To avoid having to integrate public schools, the Prince Edward County school board actually closed-down the schools. At the same time, the Prince Edward Foundation was created as a series of private schools designed to educate the county’s white children. However, no provisions were made to educate the county’s black children.
As Attorney General of the United States, Robert Kennedy took decisive and dramatic action to assure the integration of the Prince Edward County schools. Learn about the closing of the schools and the civil rights battles that went on around through this interactive timeline.
3. 1963 | Integration of the University of Alabama
In April, 1963 Attorney General Robert F. Kennedy traveled to Alabama to try to convince Governor George Wallace to stop discriminating against black people in schools and elsewhere. Wallace refused. Robert Kennedy and his brother, President John F. Kennedy, pressed on against the Governor and eventually ordered Wallace to allow black students to register at the University of Alabama. However, Wallace continued to resist their demands.
Two months later, Governor George Wallace protested the integration of two black students into the all-white University of Alabama. In what is now known as the ‘Stand in the Schoolhouse Door”, Wallace literally stood in the doorway in resistance to federal authorities who were trying to pave the way for students to enter. When he refused to move, President John F. Kennedy dispatched 100 National Guard troops to assist. Eventually, Wallace relented and the students enrolled without violence.
Promoting A Non-Violent Approach to Civil Rights
1. 1968 | The Death of Dr. Martin Luther King Jr.
On April 4, 1968, shortly after civil rights leader Martin Luther King was tragically assassinated, Robert Kennedy arrived in Indianapolis for what was supposed to have been a campaign rally for his bid to become the Democratic nominee for President of the United States.
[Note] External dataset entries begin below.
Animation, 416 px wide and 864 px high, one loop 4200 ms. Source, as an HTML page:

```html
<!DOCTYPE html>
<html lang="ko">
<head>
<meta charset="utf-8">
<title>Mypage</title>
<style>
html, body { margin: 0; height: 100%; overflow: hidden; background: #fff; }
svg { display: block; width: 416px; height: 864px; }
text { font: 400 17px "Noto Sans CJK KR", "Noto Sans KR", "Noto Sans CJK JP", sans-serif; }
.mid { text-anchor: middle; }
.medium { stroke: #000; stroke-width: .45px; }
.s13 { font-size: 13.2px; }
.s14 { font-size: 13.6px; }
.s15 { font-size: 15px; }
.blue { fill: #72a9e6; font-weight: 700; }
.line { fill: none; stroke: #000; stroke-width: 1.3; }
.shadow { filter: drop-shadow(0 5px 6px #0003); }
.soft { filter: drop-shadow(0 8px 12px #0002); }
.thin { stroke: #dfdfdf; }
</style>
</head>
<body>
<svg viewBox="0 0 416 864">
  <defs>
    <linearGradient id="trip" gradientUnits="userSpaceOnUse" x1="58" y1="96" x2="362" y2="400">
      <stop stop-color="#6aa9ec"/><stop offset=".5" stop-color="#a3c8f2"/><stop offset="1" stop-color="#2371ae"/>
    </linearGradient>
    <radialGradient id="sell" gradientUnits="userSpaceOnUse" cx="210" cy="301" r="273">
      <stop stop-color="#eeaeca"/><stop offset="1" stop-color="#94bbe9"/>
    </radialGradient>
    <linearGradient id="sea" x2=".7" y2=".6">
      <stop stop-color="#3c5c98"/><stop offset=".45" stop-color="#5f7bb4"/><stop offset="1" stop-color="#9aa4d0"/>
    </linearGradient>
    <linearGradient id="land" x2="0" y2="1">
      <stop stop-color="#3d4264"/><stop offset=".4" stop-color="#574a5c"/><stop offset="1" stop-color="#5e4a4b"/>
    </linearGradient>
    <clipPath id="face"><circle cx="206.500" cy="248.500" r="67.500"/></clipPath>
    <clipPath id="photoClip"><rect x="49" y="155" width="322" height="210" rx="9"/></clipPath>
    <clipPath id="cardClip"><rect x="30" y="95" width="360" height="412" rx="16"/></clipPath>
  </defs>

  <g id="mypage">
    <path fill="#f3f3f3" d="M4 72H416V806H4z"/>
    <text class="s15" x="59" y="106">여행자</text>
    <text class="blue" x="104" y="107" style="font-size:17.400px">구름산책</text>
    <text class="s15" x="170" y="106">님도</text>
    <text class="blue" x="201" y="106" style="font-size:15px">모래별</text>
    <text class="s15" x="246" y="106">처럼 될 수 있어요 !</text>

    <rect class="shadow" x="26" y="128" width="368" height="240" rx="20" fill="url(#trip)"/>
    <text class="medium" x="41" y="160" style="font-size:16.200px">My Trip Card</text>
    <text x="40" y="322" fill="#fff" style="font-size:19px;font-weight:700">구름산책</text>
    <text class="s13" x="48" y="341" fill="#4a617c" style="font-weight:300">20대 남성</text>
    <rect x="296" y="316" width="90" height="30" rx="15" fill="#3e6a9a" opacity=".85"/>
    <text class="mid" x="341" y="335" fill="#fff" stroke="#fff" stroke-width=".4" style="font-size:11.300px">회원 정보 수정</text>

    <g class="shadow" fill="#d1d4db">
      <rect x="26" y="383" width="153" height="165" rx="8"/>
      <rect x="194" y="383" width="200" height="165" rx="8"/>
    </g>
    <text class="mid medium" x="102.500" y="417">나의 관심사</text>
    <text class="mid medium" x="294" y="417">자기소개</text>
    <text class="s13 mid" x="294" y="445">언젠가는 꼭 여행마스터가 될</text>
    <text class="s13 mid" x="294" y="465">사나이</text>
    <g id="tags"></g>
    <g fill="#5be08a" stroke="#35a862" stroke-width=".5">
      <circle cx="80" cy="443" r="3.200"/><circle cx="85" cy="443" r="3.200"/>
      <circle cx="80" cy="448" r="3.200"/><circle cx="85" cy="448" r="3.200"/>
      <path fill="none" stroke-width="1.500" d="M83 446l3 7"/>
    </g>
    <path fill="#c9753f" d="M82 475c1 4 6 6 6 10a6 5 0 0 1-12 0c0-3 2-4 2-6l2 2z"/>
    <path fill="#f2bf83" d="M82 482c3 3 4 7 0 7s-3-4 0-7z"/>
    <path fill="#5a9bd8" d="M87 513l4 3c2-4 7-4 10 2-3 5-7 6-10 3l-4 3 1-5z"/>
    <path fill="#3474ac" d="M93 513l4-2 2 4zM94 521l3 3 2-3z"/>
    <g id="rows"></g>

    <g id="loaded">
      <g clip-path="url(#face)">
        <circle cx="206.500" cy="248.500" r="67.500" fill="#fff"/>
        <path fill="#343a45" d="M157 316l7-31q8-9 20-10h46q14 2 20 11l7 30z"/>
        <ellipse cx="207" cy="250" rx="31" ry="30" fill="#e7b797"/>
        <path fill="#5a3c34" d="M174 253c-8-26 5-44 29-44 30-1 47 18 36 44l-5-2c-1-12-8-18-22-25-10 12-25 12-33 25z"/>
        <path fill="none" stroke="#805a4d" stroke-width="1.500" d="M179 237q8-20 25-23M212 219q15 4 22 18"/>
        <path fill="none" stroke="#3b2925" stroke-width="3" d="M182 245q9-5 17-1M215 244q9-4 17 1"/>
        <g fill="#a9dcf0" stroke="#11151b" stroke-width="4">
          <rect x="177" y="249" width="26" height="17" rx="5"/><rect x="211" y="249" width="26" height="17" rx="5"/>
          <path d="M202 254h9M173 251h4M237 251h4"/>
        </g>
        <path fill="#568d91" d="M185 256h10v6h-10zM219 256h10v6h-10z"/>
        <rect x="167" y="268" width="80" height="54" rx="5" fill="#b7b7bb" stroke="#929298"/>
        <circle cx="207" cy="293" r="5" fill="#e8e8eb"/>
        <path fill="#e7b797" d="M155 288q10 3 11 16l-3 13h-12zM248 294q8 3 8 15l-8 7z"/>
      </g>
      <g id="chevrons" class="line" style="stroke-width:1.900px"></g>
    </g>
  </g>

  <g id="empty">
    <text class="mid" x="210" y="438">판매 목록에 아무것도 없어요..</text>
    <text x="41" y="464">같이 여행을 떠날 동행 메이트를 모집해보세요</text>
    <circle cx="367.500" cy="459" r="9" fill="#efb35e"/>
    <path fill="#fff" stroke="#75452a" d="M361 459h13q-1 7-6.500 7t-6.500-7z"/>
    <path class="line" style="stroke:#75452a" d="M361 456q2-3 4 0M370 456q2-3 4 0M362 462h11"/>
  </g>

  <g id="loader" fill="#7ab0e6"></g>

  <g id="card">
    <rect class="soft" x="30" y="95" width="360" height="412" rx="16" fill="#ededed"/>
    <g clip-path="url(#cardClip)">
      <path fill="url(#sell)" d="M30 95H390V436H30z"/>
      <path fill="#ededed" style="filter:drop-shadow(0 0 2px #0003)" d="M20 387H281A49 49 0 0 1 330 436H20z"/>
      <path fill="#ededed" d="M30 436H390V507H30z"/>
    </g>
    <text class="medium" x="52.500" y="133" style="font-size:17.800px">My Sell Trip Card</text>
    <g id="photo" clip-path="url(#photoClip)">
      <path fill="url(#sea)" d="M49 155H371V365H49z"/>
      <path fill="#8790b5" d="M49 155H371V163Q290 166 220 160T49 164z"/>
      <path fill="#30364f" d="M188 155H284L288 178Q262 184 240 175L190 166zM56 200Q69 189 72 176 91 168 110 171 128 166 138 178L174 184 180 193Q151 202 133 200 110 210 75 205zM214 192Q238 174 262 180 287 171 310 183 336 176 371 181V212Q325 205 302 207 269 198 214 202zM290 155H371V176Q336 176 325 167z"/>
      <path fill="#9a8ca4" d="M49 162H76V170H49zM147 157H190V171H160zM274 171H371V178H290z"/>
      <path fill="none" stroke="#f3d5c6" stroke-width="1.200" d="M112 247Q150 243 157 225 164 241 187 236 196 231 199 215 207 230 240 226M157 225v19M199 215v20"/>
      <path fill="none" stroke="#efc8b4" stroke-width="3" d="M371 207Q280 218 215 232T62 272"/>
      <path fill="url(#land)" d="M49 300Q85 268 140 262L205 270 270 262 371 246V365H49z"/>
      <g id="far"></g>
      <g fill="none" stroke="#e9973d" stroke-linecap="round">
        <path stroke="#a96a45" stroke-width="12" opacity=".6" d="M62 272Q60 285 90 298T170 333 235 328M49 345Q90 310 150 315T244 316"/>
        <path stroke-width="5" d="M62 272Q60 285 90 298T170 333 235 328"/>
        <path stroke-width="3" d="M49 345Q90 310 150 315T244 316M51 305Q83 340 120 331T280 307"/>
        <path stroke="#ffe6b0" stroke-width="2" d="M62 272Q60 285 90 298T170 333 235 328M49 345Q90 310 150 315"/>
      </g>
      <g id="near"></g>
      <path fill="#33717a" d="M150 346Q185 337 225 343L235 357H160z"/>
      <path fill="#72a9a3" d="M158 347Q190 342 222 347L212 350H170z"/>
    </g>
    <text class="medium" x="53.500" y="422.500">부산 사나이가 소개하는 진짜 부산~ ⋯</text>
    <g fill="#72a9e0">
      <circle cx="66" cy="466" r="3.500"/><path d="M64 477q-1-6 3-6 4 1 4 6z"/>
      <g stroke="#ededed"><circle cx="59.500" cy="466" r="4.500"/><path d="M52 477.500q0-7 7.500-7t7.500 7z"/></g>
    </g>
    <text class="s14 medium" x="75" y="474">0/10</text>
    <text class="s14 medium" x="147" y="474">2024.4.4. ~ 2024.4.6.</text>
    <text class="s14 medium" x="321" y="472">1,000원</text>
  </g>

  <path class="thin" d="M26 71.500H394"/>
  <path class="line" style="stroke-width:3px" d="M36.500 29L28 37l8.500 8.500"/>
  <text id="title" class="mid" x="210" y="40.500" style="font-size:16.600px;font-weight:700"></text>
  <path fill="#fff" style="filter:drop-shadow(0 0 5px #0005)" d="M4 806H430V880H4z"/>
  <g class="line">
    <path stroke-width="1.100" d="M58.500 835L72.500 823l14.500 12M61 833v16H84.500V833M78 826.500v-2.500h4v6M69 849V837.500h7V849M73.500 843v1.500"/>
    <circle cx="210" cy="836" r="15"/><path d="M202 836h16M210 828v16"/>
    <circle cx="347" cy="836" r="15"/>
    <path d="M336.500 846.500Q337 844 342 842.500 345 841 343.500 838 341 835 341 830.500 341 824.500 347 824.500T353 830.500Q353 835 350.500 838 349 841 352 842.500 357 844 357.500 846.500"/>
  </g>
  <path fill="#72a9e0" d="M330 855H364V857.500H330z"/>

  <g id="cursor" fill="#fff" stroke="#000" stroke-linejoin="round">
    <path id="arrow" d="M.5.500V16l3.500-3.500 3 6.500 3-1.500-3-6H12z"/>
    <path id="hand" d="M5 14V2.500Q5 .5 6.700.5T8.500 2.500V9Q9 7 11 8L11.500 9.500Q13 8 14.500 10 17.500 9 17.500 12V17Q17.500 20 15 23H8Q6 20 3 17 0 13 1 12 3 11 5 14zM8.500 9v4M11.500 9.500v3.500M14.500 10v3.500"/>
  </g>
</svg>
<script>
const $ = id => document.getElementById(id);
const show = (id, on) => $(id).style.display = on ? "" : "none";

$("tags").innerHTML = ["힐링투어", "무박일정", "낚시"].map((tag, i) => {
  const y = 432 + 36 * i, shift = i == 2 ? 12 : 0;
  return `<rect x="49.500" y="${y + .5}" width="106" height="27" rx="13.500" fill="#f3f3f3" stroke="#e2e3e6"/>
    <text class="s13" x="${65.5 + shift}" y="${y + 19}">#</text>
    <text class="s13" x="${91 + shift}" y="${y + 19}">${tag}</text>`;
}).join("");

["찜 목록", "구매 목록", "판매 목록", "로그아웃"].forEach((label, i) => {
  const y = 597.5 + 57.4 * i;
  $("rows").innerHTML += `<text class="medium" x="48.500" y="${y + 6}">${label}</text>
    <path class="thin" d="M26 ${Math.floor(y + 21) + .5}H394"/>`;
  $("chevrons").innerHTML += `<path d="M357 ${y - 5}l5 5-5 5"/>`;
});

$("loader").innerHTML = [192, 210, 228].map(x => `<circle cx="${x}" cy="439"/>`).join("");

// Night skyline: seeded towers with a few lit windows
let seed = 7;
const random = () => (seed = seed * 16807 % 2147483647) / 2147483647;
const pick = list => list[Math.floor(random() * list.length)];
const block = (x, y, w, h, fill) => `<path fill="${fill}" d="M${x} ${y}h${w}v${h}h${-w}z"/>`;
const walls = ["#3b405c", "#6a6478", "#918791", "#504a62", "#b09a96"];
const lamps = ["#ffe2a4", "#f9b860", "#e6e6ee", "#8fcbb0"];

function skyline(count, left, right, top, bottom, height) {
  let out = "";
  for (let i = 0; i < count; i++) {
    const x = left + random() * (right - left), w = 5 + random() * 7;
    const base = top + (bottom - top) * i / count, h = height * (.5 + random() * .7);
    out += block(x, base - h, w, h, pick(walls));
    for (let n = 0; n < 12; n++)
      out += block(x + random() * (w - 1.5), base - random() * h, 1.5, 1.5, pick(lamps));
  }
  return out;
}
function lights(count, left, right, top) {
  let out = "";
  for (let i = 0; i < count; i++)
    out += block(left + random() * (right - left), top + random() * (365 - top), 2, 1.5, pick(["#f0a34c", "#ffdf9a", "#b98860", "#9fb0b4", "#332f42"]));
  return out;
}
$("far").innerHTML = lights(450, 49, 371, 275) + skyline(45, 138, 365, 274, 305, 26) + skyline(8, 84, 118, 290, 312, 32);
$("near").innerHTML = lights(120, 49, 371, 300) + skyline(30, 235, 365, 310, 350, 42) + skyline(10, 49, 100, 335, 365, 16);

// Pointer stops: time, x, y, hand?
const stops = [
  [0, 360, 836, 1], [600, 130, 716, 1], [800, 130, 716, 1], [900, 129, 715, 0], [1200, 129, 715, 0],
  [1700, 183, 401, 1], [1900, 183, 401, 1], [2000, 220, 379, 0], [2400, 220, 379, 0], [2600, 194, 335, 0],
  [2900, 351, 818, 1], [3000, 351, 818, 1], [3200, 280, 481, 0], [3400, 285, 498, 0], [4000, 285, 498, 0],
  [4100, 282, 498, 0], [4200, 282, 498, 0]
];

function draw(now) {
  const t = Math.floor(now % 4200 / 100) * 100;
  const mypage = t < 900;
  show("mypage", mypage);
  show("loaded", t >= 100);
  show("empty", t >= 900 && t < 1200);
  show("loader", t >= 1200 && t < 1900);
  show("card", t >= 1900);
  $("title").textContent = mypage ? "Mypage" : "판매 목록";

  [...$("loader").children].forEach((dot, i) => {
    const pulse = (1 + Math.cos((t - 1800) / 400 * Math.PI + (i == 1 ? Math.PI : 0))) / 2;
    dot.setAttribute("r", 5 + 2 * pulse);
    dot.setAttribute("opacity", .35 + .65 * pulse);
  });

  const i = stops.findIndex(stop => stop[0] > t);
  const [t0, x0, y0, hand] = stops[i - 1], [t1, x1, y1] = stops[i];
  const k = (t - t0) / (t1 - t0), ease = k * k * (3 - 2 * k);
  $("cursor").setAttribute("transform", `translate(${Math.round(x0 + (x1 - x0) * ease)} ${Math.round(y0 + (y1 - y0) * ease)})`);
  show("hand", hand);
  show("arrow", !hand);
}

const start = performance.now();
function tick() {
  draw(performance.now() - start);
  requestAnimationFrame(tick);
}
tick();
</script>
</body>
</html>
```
Upon learning of the news of Martin Luther King’s murder, Kennedy was advised to cancel his appearance in the heart of the city’s ghetto for fear of a potential outbreak of violence, especially if a white man were to break the tragic news to an audience of nearly 1000, primarily African Americans who had not yet be informed of Dr. King’s murder. Kennedy ignored the warning and instead chose to address the crowd. Robert Kennedy’s heartfelt words comforted and reassured to a huge crowd of distraught supporters were stunned by the tragic news he shared.
2. 1968 | On the Mindless Menace of Violence
Following the assassination of Martin Luther King, angry protests and riots broke out throughout the country. Robert Kennedy cancelled his regular campaign schedule and instead, in an address in Cleveland, delivered a passionate plea for non-violence.
Promoting the Rights of All Minorities
Although African-Americans were the central focus of the civil rights movement, Kennedy lent support to all marginalized minorities. He was especially passionate about improving the lot of Native American Indians.
Before European ships landed on the shores of North America, millions of indigenous people lived throughout the land that would come to be known as the United States. Colonists and then the government, hungry for land, and resources, would begin to wage a war against the native peoples that would end in extermination comparable to genocide, or at the very least ethnocide and the deaths of the majority of the natives. During the 1960’s when Bobby worked with the Bureau of Land Management as the Attorney General, he did is best to try to work for the Native Americans, which he believed deserved the help of the United Sates government dearly.